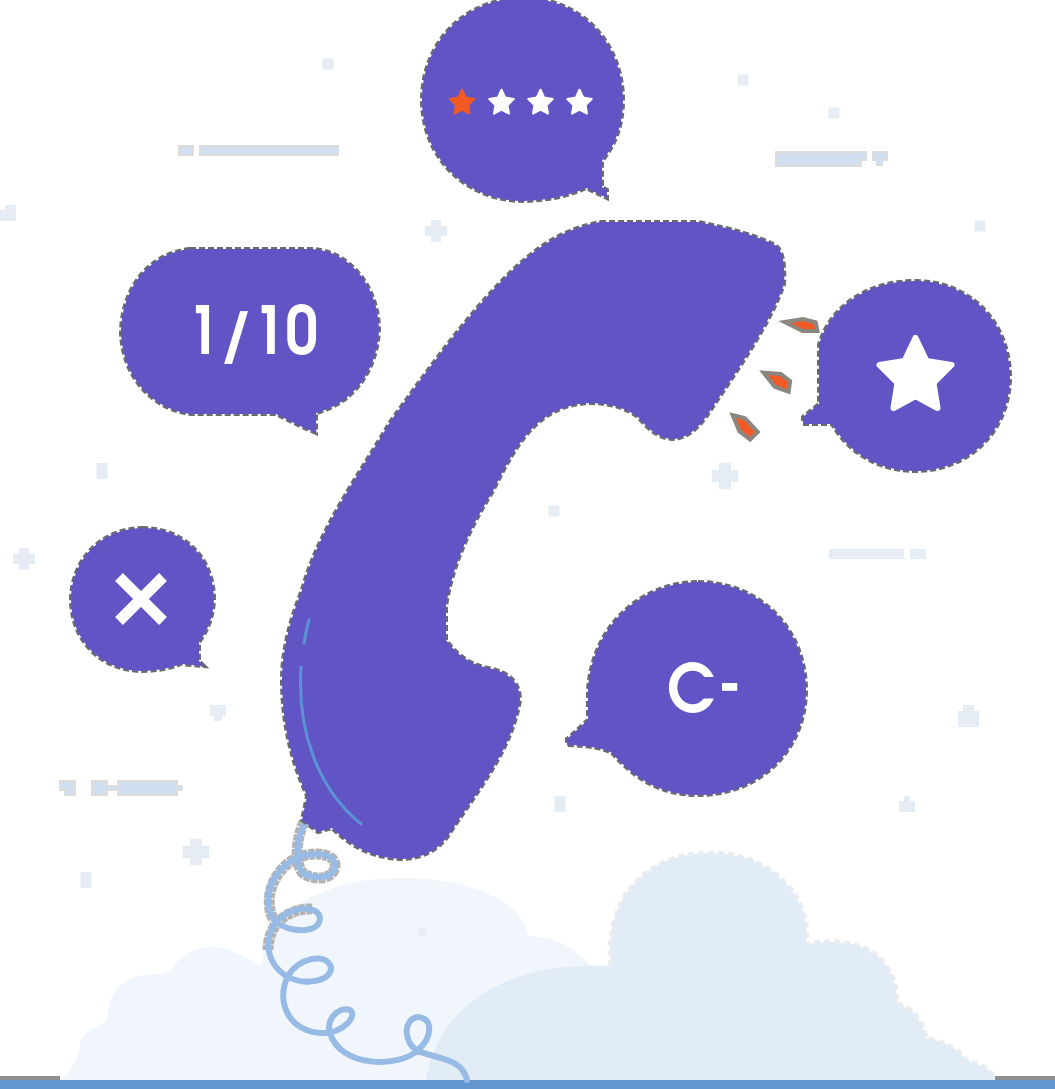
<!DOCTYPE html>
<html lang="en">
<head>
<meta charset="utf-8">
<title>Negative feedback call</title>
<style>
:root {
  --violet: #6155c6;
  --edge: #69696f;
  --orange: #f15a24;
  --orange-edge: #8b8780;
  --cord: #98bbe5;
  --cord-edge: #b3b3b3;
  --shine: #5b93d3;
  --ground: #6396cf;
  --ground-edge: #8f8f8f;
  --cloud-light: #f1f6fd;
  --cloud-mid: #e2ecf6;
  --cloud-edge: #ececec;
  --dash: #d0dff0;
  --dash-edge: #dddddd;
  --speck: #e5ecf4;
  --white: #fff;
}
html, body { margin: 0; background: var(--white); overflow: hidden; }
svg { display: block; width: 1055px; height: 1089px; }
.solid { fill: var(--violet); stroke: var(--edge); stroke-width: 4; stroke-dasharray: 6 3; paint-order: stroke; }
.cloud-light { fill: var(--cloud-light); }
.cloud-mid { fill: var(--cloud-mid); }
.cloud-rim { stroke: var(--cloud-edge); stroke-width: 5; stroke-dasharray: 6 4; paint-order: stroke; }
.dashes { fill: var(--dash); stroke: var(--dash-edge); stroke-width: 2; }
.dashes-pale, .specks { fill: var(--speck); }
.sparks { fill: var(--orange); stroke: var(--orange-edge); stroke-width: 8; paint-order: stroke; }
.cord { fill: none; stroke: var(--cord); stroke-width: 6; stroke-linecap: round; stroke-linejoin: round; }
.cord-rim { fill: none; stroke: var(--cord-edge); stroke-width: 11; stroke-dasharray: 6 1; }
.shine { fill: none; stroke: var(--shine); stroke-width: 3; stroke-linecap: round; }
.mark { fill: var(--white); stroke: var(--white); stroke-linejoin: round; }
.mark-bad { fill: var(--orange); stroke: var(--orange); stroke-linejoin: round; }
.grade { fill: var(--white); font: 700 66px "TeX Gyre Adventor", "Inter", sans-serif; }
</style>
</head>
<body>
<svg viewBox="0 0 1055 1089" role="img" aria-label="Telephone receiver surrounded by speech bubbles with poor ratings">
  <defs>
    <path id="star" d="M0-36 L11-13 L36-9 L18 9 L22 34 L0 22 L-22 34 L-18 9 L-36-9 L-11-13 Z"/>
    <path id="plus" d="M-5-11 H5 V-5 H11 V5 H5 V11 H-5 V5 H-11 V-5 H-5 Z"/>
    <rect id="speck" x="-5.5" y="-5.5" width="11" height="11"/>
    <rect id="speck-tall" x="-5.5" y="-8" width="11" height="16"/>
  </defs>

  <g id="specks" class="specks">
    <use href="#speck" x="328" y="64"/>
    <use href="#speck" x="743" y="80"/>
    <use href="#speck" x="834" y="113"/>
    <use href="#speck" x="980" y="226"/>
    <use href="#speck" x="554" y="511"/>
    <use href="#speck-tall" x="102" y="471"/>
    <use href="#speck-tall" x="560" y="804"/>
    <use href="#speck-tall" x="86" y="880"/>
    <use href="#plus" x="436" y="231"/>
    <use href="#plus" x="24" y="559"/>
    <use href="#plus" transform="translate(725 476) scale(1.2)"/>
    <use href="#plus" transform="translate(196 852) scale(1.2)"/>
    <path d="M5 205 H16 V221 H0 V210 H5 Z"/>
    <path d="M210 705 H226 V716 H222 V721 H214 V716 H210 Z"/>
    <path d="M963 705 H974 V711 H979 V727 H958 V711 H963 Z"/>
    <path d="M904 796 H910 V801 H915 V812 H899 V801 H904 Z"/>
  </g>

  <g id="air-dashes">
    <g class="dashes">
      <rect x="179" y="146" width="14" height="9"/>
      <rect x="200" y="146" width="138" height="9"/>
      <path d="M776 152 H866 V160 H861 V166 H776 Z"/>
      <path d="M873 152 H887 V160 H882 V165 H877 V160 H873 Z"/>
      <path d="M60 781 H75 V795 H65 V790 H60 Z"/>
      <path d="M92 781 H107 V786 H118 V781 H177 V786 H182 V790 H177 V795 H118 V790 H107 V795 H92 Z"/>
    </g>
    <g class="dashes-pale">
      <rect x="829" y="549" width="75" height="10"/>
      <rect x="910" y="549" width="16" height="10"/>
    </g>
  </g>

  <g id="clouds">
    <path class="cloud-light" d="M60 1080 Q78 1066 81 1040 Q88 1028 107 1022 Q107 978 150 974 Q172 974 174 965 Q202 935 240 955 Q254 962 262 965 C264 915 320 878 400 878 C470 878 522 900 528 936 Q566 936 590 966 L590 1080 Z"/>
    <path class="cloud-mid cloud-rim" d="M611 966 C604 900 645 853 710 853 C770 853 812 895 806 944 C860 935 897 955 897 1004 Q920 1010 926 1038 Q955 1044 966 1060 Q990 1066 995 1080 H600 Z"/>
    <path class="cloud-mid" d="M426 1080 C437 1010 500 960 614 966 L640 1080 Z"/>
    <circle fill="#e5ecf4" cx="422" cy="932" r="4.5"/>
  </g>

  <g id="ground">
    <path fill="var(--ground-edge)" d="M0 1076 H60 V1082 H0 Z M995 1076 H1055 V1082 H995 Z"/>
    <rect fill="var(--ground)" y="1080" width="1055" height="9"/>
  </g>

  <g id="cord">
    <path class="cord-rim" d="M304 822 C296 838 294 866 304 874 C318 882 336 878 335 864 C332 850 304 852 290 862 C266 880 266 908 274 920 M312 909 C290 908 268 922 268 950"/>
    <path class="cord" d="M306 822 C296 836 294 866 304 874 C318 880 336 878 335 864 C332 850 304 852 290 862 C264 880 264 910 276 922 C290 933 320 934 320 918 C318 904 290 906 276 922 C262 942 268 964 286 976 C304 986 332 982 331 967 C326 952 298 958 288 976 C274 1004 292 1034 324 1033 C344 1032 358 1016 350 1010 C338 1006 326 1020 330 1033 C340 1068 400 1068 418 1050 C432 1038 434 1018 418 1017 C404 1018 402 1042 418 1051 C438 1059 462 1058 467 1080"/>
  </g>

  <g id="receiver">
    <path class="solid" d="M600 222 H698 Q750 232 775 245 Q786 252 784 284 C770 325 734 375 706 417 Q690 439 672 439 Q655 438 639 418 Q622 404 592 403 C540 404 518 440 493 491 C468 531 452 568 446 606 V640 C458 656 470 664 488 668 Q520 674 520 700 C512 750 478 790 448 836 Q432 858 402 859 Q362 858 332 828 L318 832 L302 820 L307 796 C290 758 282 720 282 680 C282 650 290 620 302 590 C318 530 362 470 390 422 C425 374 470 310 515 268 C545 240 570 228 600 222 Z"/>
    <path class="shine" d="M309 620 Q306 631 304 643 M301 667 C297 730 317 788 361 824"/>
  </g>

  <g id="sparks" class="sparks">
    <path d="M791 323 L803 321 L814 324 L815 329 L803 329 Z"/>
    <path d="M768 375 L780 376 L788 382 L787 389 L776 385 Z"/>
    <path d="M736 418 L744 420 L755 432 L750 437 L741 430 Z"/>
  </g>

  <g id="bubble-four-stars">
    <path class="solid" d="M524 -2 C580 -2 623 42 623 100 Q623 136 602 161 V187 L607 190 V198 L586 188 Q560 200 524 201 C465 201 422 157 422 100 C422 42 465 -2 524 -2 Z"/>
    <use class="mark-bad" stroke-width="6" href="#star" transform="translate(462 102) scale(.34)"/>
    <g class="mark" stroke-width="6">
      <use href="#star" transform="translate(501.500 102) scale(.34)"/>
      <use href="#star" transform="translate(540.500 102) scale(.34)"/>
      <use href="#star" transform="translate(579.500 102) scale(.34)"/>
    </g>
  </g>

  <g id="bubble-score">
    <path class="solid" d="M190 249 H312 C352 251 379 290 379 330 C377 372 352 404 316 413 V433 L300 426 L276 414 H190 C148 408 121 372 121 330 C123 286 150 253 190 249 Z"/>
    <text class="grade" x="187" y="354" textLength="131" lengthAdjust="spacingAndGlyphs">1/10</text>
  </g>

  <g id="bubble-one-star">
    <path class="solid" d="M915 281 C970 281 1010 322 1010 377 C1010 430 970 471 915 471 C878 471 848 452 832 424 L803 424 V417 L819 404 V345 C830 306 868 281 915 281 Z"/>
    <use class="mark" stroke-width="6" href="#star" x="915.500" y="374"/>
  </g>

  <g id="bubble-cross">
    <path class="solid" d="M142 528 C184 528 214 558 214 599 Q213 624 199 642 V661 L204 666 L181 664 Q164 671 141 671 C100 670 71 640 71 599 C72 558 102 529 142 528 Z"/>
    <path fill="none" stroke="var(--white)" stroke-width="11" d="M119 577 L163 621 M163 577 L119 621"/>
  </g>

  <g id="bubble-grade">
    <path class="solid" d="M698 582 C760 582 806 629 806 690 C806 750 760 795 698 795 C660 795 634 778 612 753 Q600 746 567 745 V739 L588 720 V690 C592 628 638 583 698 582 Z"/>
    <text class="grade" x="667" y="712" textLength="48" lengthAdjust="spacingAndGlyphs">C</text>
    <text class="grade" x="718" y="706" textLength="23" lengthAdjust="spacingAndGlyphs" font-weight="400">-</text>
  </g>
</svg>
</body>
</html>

────────────────────────────────────────

▶ **TO DO**
Report how many lines in the data contain the word "rect", with no words besides the number.

▶ **RESPONSE TO THE TASK**
7